- TASK DIRECTIONS -
Exclude the pictures from your copy, and reproduce each entry below verbatim.

Content starts

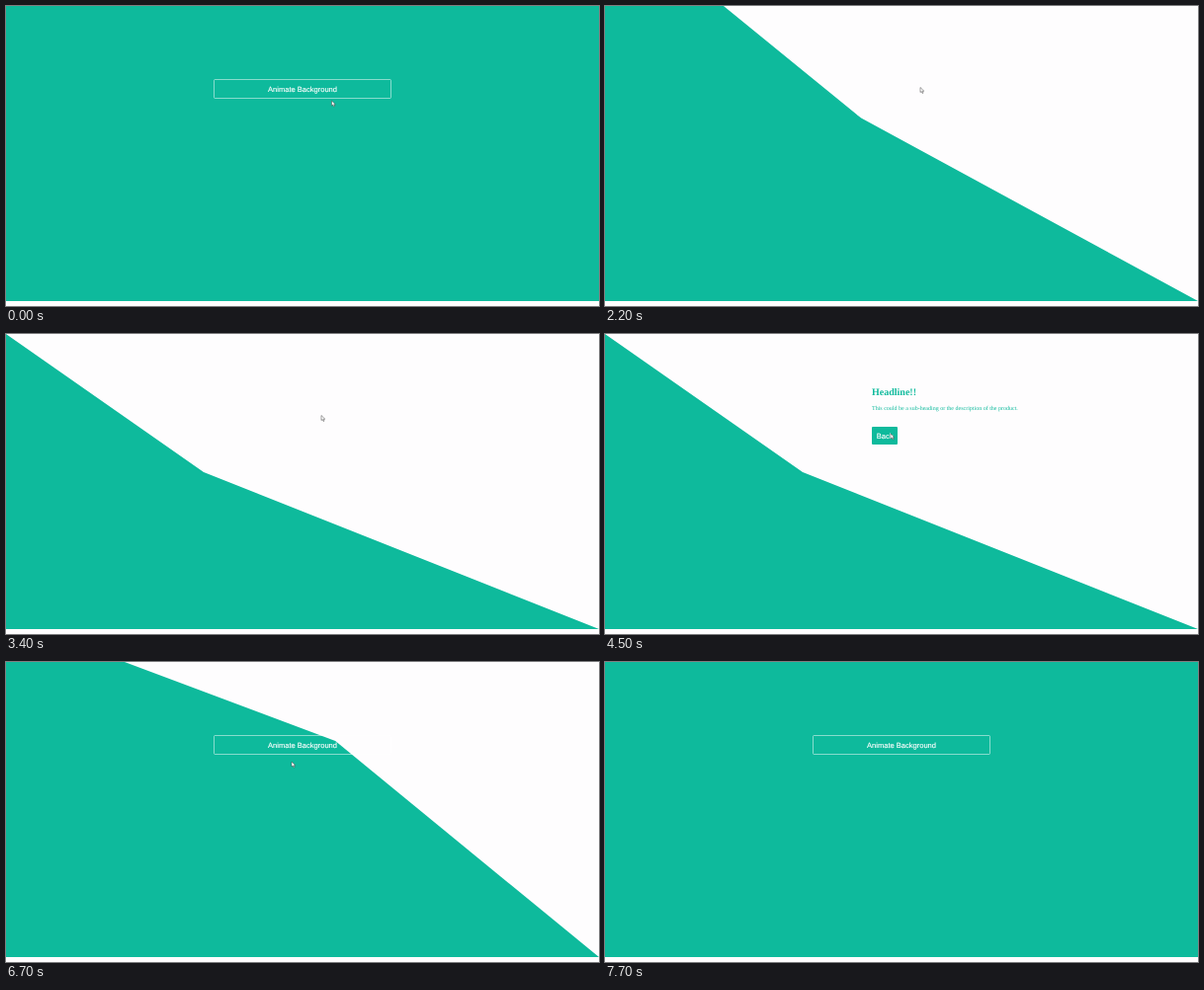
These frames come from a looping animation (600x304 px, 8.8 s). An HTML page:

```html
<!DOCTYPE html>
<html lang="en">
<head>
<meta charset="utf-8">
<title>Animate Background</title>
<style>
  html, body { margin: 0; width: 100%; height: 100%; overflow: hidden; background: #fefdfe; }
  svg { display: block; width: 600px; height: 304px; }
  text { text-rendering: geometricPrecision; }
  .sans { font: 7.54px "Liberation Sans", Arial, sans-serif; fill: #fff; stroke: #fff; stroke-width: .15; }
  .serif { font-family: "Liberation Serif", "Times New Roman", serif; }
  .teal { fill: #0eba9c; }
</style>
</head>
<body>
<svg viewBox="0 0 600 304">
  <polygon id="shape" class="teal"/>
  <g id="start">
    <rect x="210.5" y="74.5" width="179" height="19" rx="1" fill="none" stroke="#fff" stroke-opacity=".5"/>
    <text class="sans" x="300" y="86.8" text-anchor="middle">Animate Background</text>
  </g>
  <g id="panel">
    <text class="serif teal" x="270" y="62.3" font-size="10" font-weight="bold">Headline!!</text>
    <text class="serif teal" x="270" y="77" font-size="6">This could be a sub-heading or the description of the product.</text>
    <rect class="teal" x="270" y="94" width="26" height="18" rx="1"/>
    <text class="sans" x="283.2" y="105.7" text-anchor="middle">Back</text>
  </g>
  <path id="cursor" d="M0 0V5L1.2 4L2.1 6L3 5.6L2.2 3.7H3.8Z" fill="#fff" stroke="#444" stroke-width=".5"/>
</svg>
<script>
const LOOP = 8800, STEP = 100;
const $ = id => document.getElementById(id);

// Progress from 0 to 1 between two times
const ramp = (t, from, to) => Math.min(1, Math.max(0, (t - from) / (to - from)));
const easeOut = p => 1 - (1 - p) ** 2;
const mix = (a, b, p) => a.map((v, i) => v + (b[i] - v) * p);

// Top corner x, then the bend's x and y
const full = [120, 600, 0], opening = [120, 240, 120];
const split = [0, 200, 140], closing = [120, 300, 90];

function outline(t) {
  const stage = (a, b, from, to) => mix(a, b, easeOut(ramp(t, from, to)));
  if (t < 2440) return stage(full, opening, 1400, 2440);
  if (t < 5800) return stage(opening, split, 2440, 3360);
  if (t < 6650) return stage(split, closing, 5800, 6650);
  return stage(closing, full, 6650, 7527);
}

// The pointer rests on each button, swings around the panel, then leaves right
function pointer(t) {
  const rest = [329.5, 96], button = [319, 82.5], back = [289, 101], exit = [546, 101];
  if (t < 3900) return mix(rest, button, ramp(t, 0, 600));
  const p = ramp(t, 3900, 4500);
  const [x, y] = mix(mix(button, back, p), exit, ramp(t, 7100, 7600));
  return [x + 85 * Math.sin(2 * Math.PI * p), y + 112 * Math.sin(Math.PI * p)];
}

function show(id, on) {
  $(id).style.display = on ? "" : "none";
}

function draw(now) {
  const t = Math.floor(now % LOOP / STEP) * STEP;
  const [top, x, y] = outline(t);
  $("shape").setAttribute("points", `0,0 ${top},0 ${x},${y} 600,299 0,299`);
  $("cursor").setAttribute("transform", `translate(${pointer(t)})`);
  show("start", t < 1500 || t >= 5900);
  show("panel", t >= 3500 && t < 5900);
  show("cursor", t < 7700);
}

let begin;
function tick(now) {
  begin ??= now;
  draw(now - begin);
  requestAnimationFrame(tick);
}
draw(0);
requestAnimationFrame(tick);
</script>
</body>
</html>
```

Content ends

- EXERCISE RESPONSE -
These frames come from a looping animation (600x304 px, 8.8 s). An HTML page:

```html
<!DOCTYPE html>
<html lang="en">
<head>
<meta charset="utf-8">
<title>Animate Background</title>
<style>
  html, body { margin: 0; width: 100%; height: 100%; overflow: hidden; background: #fefdfe; }
  svg { display: block; width: 600px; height: 304px; }
  text { text-rendering: geometricPrecision; }
  .sans { font: 7.54px "Liberation Sans", Arial, sans-serif; fill: #fff; stroke: #fff; stroke-width: .15; }
  .serif { font-family: "Liberation Serif", "Times New Roman", serif; }
  .teal { fill: #0eba9c; }
</style>
</head>
<body>
<svg viewBox="0 0 600 304">
  <polygon id="shape" class="teal"/>
  <g id="start">
    <rect x="210.5" y="74.5" width="179" height="19" rx="1" fill="none" stroke="#fff" stroke-opacity=".5"/>
    <text class="sans" x="300" y="86.8" text-anchor="middle">Animate Background</text>
  </g>
  <g id="panel">
    <text class="serif teal" x="270" y="62.3" font-size="10" font-weight="bold">Headline!!</text>
    <text class="serif teal" x="270" y="77" font-size="6">This could be a sub-heading or the description of the product.</text>
    <rect class="teal" x="270" y="94" width="26" height="18" rx="1"/>
    <text class="sans" x="283.2" y="105.7" text-anchor="middle">Back</text>
  </g>
  <path id="cursor" d="M0 0V5L1.2 4L2.1 6L3 5.6L2.2 3.7H3.8Z" fill="#fff" stroke="#444" stroke-width=".5"/>
</svg>
<script>
const LOOP = 8800, STEP = 100;
const $ = id => document.getElementById(id);

// Progress from 0 to 1 between two times
const ramp = (t, from, to) => Math.min(1, Math.max(0, (t - from) / (to - from)));
const easeOut = p => 1 - (1 - p) ** 2;
const mix = (a, b, p) => a.map((v, i) => v + (b[i] - v) * p);

// Top corner x, then the bend's x and y
const full = [120, 600, 0], opening = [120, 240, 120];
const split = [0, 200, 140], closing = [120, 300, 90];

function outline(t) {
  const stage = (a, b, from, to) => mix(a, b, easeOut(ramp(t, from, to)));
  if (t < 2440) return stage(full, opening, 1400, 2440);
  if (t < 5800) return stage(opening, split, 2440, 3360);
  if (t < 6650) return stage(split, closing, 5800, 6650);
  return stage(closing, full, 6650, 7527);
}

// The pointer rests on each button, swings around the panel, then leaves right
function pointer(t) {
  const rest = [329.5, 96], button = [319, 82.5], back = [289, 101], exit = [546, 101];
  if (t < 3900) return mix(rest, button, ramp(t, 0, 600));
  const p = ramp(t, 3900, 4500);
  const [x, y] = mix(mix(button, back, p), exit, ramp(t, 7100, 7600));
  return [x + 85 * Math.sin(2 * Math.PI * p), y + 112 * Math.sin(Math.PI * p)];
}

function show(id, on) {
  $(id).style.display = on ? "" : "none";
}

function draw(now) {
  const t = Math.floor(now % LOOP / STEP) * STEP;
  const [top, x, y] = outline(t);
  $("shape").setAttribute("points", `0,0 ${top},0 ${x},${y} 600,299 0,299`);
  $("cursor").setAttribute("transform", `translate(${pointer(t)})`);
  show("start", t < 1500 || t >= 5900);
  show("panel", t >= 3500 && t < 5900);
  show("cursor", t < 7700);
}

let begin;
function tick(now) {
  begin ??= now;
  draw(now - begin);
  requestAnimationFrame(tick);
}
draw(0);
requestAnimationFrame(tick);
</script>
</body>
</html>
```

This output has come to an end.